Skip to content

IRS Warns of "Elaborate Scam" to Steal Your Tax Refund in New Alert

The agency says thieves may try to poach your online account by offering to help.

Now that the April 15 deadline is quickly approaching, anyone who hasn't already sent in their documents to the IRS should be making arrangements to file their taxes. For most people, the thought of making a mistake or accidentally forgetting a critical document looms large over the process. But now, the IRS is also warning that thieves are using an "elaborate scam" to attempt to steal your tax refund.

RELATED: IRS Issues Final Reminder for Nearly 1 Million Tax Refunds: "Time Is Running Out."

In an April 1 press release, the agency issued an updated alert to raise awareness about criminal attempts to hijack taxpayers' online accounts under the guise of setting one up or offering help filing. Once the scammer has access to the portal, they can use it to pull personal information and commit identity theft.

"As the IRS and the Security Summit partners strengthen our internal defenses, scammers evolve to come up with new ways to try to steal valuable information from taxpayers," IRS Commissioner Danny Werfel said, per the release. "An Online Account at can help taxpayers view important details about their tax situation.

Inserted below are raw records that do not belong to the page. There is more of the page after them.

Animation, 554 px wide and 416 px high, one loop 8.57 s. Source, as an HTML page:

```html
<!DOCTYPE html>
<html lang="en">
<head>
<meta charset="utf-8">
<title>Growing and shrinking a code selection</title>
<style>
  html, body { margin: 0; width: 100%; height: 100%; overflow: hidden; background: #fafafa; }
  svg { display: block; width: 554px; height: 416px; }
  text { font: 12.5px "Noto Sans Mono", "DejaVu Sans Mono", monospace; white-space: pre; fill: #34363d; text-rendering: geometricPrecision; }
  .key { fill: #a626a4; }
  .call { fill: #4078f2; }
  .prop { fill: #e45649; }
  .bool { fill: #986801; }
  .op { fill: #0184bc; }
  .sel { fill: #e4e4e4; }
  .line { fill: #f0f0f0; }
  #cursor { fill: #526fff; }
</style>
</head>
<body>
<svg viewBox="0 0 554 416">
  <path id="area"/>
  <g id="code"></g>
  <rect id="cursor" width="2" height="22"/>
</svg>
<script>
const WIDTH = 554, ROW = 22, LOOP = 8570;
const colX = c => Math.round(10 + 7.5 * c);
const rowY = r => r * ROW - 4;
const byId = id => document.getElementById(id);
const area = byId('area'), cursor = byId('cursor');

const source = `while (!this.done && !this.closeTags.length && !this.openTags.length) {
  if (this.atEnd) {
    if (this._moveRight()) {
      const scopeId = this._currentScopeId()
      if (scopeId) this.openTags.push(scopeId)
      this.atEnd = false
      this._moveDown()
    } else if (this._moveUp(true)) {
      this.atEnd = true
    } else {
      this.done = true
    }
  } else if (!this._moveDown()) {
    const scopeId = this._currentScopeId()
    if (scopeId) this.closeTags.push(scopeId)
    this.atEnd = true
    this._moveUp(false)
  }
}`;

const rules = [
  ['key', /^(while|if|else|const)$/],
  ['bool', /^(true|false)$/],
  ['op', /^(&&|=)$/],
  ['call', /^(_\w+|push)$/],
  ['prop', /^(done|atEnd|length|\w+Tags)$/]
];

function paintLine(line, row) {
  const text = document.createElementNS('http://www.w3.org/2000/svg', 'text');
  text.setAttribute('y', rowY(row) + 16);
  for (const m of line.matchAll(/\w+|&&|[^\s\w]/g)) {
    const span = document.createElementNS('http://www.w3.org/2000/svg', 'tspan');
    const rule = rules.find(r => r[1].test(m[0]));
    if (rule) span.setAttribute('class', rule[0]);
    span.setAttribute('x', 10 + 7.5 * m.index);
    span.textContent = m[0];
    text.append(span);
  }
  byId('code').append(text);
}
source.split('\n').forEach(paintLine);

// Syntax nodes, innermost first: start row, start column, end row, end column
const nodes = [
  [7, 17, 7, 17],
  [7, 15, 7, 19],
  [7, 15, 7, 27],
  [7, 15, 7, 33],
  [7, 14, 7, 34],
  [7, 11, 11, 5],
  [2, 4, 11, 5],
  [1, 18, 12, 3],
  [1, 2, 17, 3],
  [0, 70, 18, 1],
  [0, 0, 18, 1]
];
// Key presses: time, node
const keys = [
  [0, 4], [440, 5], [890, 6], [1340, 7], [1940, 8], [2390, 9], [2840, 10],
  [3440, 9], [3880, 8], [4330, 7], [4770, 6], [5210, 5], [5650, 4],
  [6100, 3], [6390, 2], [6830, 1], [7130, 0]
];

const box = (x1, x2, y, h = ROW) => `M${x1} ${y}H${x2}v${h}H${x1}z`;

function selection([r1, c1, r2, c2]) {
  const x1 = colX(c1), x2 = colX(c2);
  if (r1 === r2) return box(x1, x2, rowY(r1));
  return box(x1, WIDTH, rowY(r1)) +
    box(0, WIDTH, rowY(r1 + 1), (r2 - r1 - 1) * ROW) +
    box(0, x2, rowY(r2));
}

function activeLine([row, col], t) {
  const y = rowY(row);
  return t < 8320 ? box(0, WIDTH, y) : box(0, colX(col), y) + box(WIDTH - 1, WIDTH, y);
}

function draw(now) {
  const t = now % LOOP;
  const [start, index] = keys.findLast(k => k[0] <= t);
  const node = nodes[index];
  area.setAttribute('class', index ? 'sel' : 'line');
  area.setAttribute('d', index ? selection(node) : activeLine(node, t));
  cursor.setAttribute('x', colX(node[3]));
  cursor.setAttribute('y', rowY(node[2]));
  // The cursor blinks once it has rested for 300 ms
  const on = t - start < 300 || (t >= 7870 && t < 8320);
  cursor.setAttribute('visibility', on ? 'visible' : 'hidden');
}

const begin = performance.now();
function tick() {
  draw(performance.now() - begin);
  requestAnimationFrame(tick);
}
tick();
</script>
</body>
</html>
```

But scammers have realized the sensitive information there is valuable to them, so they're now focusing on tricking people that they need help setting up an account."

The agency said that in many cases, a sinister third party will advertise services or approach people about simplifying signing up for an online account. This then gives them access to everything from their address and Social Security number to photo ID and other sensitive details.

"Any of the process that you'd go through to set up an account or check on a refund or just to look at payments that you've made, all of that would start at," IRS spokesperson Eric Smith told CNBC. "If someone contacts you saying, 'We'll help you set up an IRS account and send us all of your information,' that's bogus."

Unfortunately, this type of crime is on the rise. The IRS says it received 294,138 reports of identity theft in 2023, making it the second worst year in its history and totaling over $5.5 billion in tax fraud, CNBC reports.

The agency says that taxpayers should never agree to have someone else set up their online account on their behalf. Instead, they should use the agency's official website to set up their accounts for themselves to avoid missing out on any money that might be coming back to them.

"This is just an elaborate scam designed to obtain valuable and sensitive tax information that scammers will use to try to steal a refund," Werfel warned in the press release. "This is another reminder that people should be wary of unexpected reach-outs from the IRS and other financial institutions. Taxpayers should avoid sharing sensitive personal data over the phone, email, or social media to protect themselves and avoid getting caught up in these scams."

The IRS also urges anyone who thinks a scammer has targeted them to report the activity by filling out Form 14242 and submitting it via mail or the agency's website.

Zachary Mack
Zach is a freelance writer specializing in beer, wine, food, spirits, and travel. He is based in Manhattan. Read more
Filed Under
 •  •
Sources referenced in this article
  1. Source:
  2. Source: